Rebellion Record: a Diary of American Events: Documents and Narratives, Volume 5. (ed. Frank Moore), Doc. 121.-surrender of Munfordville, Ky. (search)
n Wednesday morning, at two A. M., marching out of the works at six A. M., with all the honors of war, drums beating and colors flying, we being allowed, by the terms of surrender, our side-arms and all private property, and four days rations. Officers and men were immediately paroled, and are about to start for the Ohio River. I have the honor to be, your ob't servant, J. T. Wilder, Colonel Commanding U. S. Forces at Green River. Colonel Dunham's report. Louisville, Ky., September 30, 1862. To the A. A. General and Chief of Staff of the Army of Kentucky: sir: I have the honor to report that in obedience to an order of Major-General Gilbert, on the thirteenth instant, at eleven o'clock P. M. left the depot of the Louisville and Nashville Railroad with six companies of the Fiftieth regiment Indiana volunteers, and one company (K) of the Seventy-eighth Indiana, attached to the Fiftieth for duty — in all four hundred and forty-six strong, rank and file — for Green River,

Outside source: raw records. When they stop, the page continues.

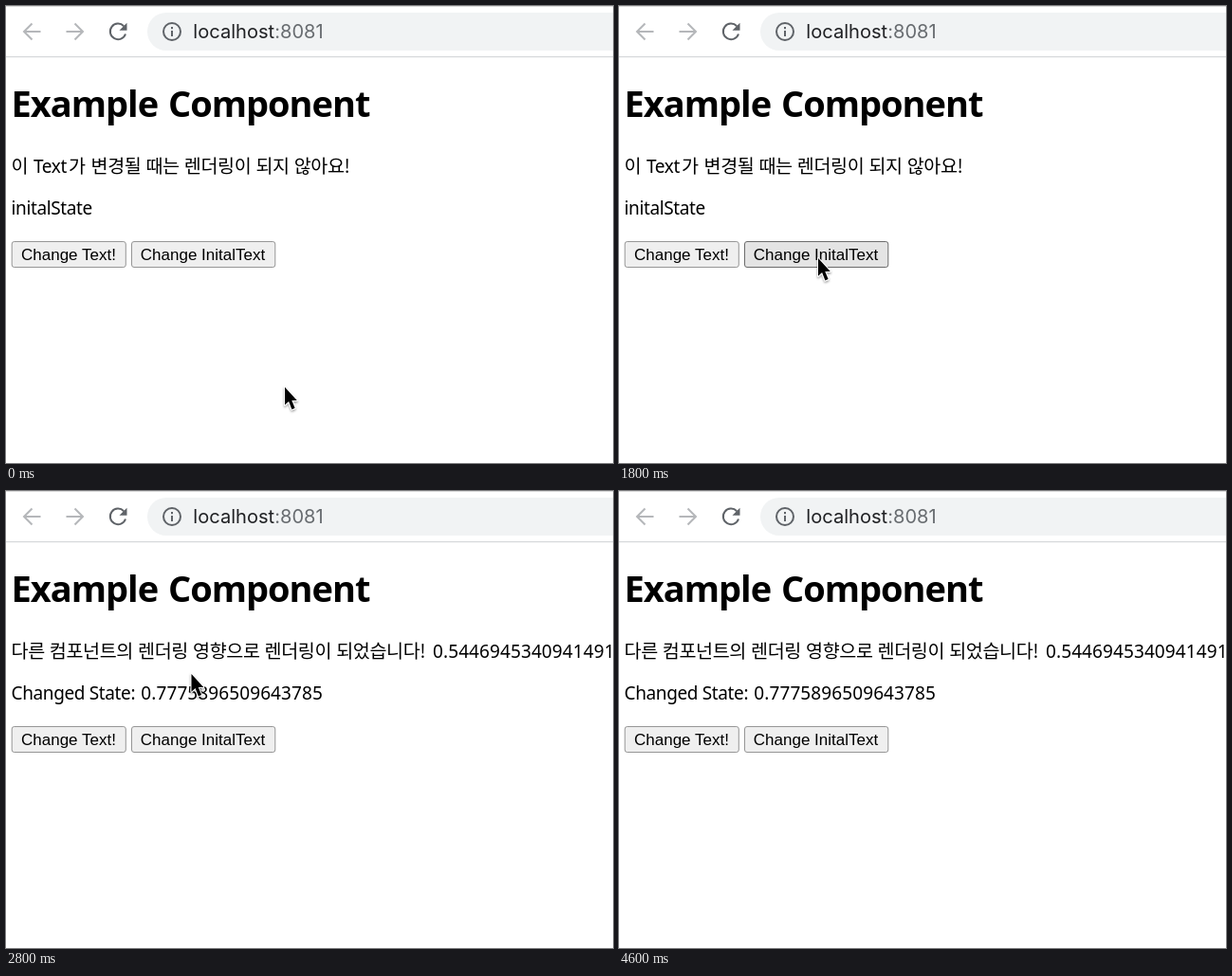
An HTML page for the animation above (5210 ms loop, 640x482 px).

```html
<!DOCTYPE html>
<html lang="ko">
<head>
<meta charset="utf-8">
<title>Example Component</title>
<style>
  html, body { margin: 0; width: 100%; height: 100%; overflow: hidden; background: #fff; }
  svg { display: block; width: 100vw; height: 100vh; }
  text { white-space: pre; }
  .h1 { font: bold 38px "Noto Sans", sans-serif; letter-spacing: -1px; }
  .ko { font: 19.6px "Noto Sans CJK KR", "Noto Sans CJK", sans-serif; letter-spacing: -.4px; }
  .la { font: 19px "Noto Sans", sans-serif; letter-spacing: -.37px; }
  .num { letter-spacing: .1px; }
  .btn { font: 17px "Liberation Sans", Arial, sans-serif; }
  .url { font: 20.1px Inter, sans-serif; fill: #202124; }
  .icon { fill: none; stroke: #5f6368; stroke-width: 2; }
  .off { stroke: #b5b7ba; }
</style>
</head>
<body>
<svg viewBox="0 0 640 482">
  <defs>
    <filter id="soft" x="-60%" y="-30%" width="220%" height="170%">
      <feDropShadow dx="0" dy="1.5" stdDeviation="1.3" flood-opacity=".4"/>
    </filter>
    <path id="beamShape" d="M-4.500 -10.500Q0 -10.500 0 -7.500Q0 -10.500 4.500 -10.500M0 -7.500V7.500M-4.500 10.500Q0 10.500 0 7.500Q0 10.500 4.500 10.500M-2.500 1H2.500"/>
  </defs>
  <rect width="640" height="482" fill="#fff"/>

  <g id="toolbar">
    <rect width="640" height="1" fill="#dcdcdc"/>
    <rect y="53" width="640" height="1.2" fill="#d6d8da"/>
    <rect x="149" y="7" width="540" height="40" rx="20" fill="#f1f3f4"/>
    <path class="icon off" d="M36.500 27H19.500M27.500 18.500L19 27L27.500 35.500"/>
    <path class="icon off" d="M63.500 27H80.500M72.500 18.500L81 27L72.500 35.500"/>
    <path class="icon" d="M124.200 21.200A8.300 8.300 0 1 0 126 29.500"/>
    <path d="M127.500 17.800V25.800H119.500Z" fill="#5f6368"/>
    <circle class="icon" cx="175" cy="27" r="9"/>
    <path class="icon" d="M175 26V32M175 22V24.200"/>
    <text class="url" x="197.300" y="34">localhost<tspan fill="#686c70">:8081</tspan></text>
  </g>

  <text class="h1" x="5.500" y="117">Example<tspan x="171">Component</tspan></text>

  <g id="before">
    <text class="ko" y="175.500"><tspan x="5.500">이</tspan><tspan class="la" x="29">Text</tspan><tspan x="66">가</tspan><tspan x="89.500">변경될 때는 렌더링이 되지 않아요!</tspan></text>
    <text class="la" x="5.500" y="220">initalState</text>
  </g>
  <g id="after">
    <text class="ko" x="5.500" y="175.500">다른 컴포넌트의 렌더링 영향으로 렌더링이 되었습니다!<tspan class="la num" x="450">0.5446945340941491</tspan></text>
    <text class="la" x="5.500" y="220">Changed State:<tspan class="num" x="142.300">0.7775896509643785</tspan></text>
  </g>

  <g id="buttons">
    <rect x="6.200" y="248.500" width="120.100" height="27" rx="2.500"/>
    <rect x="132.500" y="248.500" width="151.300" height="27" rx="2.500"/>
  </g>
  <text class="btn" x="16" y="267.500">Change Text!</text>
  <text class="btn" x="141.800" y="267.500">Change InitalText</text>

  <g id="cursor">
    <path id="arrow" filter="url(#soft)" stroke="#fff" stroke-width="2" paint-order="stroke" stroke-linejoin="round"
      d="M0 0V18.800L4.100 15L7.400 23.400L10.600 22L7.300 13.900H12.800Z"/>
    <g id="beam" fill="none" stroke-linecap="round">
      <use href="#beamShape" stroke="#fff" stroke-width="4"/>
      <use href="#beamShape" stroke="#111" stroke-width="1.700"/>
    </g>
  </g>
</svg>
<script>
  const LOOP = 5210, STEP = 100;
  const TEXT_AT = 2400, HIDE_AT = 4100;
  const $ = id => document.getElementById(id);
  const show = (id, on) => $(id).setAttribute('display', on ? 'inline' : 'none');

  // pointer moves: first step, last step, destination
  const start = [294, 402];
  const moves = [
    [100, 500, 210, 266],
    [2000, 2200, 88, 257],
    [2600, 3100, 303, 129],
    [3200, 3300, 402, 233],
    [3600, 3900, 138, 70],
    [4000, 4000, 133, 75]
  ];
  const presses = [[1200, 1300], [1400, 1800], [2300, 2400]];

  const buttons = [...$('buttons').children];
  const boxes = [[6, 248, 127, 276], [132, 248, 284, 276]];
  const looks = {
    rest: ['#efefef', '#969696'],
    hover: ['#e4e4e4', '#6c6c6c'],
    press: ['#f5f5f5', '#a4a4a4']
  };

  const inside = ([x, y], [l, t, r, b]) => x >= l && x <= r && y >= t && y <= b;
  const ease = p => p * p * (3 - 2 * p);

  function pointerAt(t) {
    let pos = start;
    for (const [from, to, x, y] of moves) {
      if (t < from) break;
      const k = ease(Math.min(1, (t - from + STEP) / (to - from + STEP)));
      pos = [pos[0] + (x - pos[0]) * k, pos[1] + (y - pos[1]) * k];
    }
    return pos;
  }

  function draw(ms) {
    const t = Math.floor(ms / STEP) * STEP;
    const pos = pointerAt(t);
    const changed = t >= TEXT_AT;
    const visible = t < HIDE_AT;
    const pressed = presses.some(([a, b]) => t >= a && t < b);
    const lines = [
      [6, 83, 384, 131],
      [6, 156, changed ? 640 : 365, 182],
      [6, 201, changed ? 334 : 92, 227]
    ];
    const overText = lines.some(box => inside(pos, box));

    show('before', !changed);
    show('after', changed);
    show('cursor', visible);
    show('arrow', !overText);
    show('beam', overText);
    $('cursor').setAttribute('transform', `translate(${pos})`);

    buttons.forEach((el, i) => {
      const over = visible && inside(pos, boxes[i]);
      const [fill, stroke] = looks[over ? (pressed ? 'press' : 'hover') : 'rest'];
      el.setAttribute('fill', fill);
      el.setAttribute('stroke', stroke);
    });
  }

  const t0 = performance.now();
  function tick() {
    draw((performance.now() - t0) % LOOP);
    requestAnimationFrame(tick);
  }
  tick();
</script>
</body>
</html>
```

tam 14,000 small arms were collected, besides the large number carried off by citizens and those distributed on the ground to recruits and other unarmed men, arriving immediately after the battle. At South-Mountain no collection of small arms was made, owing to the haste of the pursuit from that point. Four hundred small arms were taken from the opposite side of the Potomac. Geo. B. Mcclellan, Major-General Commanding. General Halleck to General McClellan. Washington, D. C., September 30, 1862. Major-General McClellan, Commanding, etc.: General: Your report of yesterday, giving the results of the battles of South-Mountain and Antietam, has been received and submitted to the President. They were not only hard-fought battles, but well-earned and decided victories. The valor and endurance of your army in the several conflicts which terminated in the expulsion of the enemy from the loyal State of Maryland, are creditable alike to the troops and to the officers who command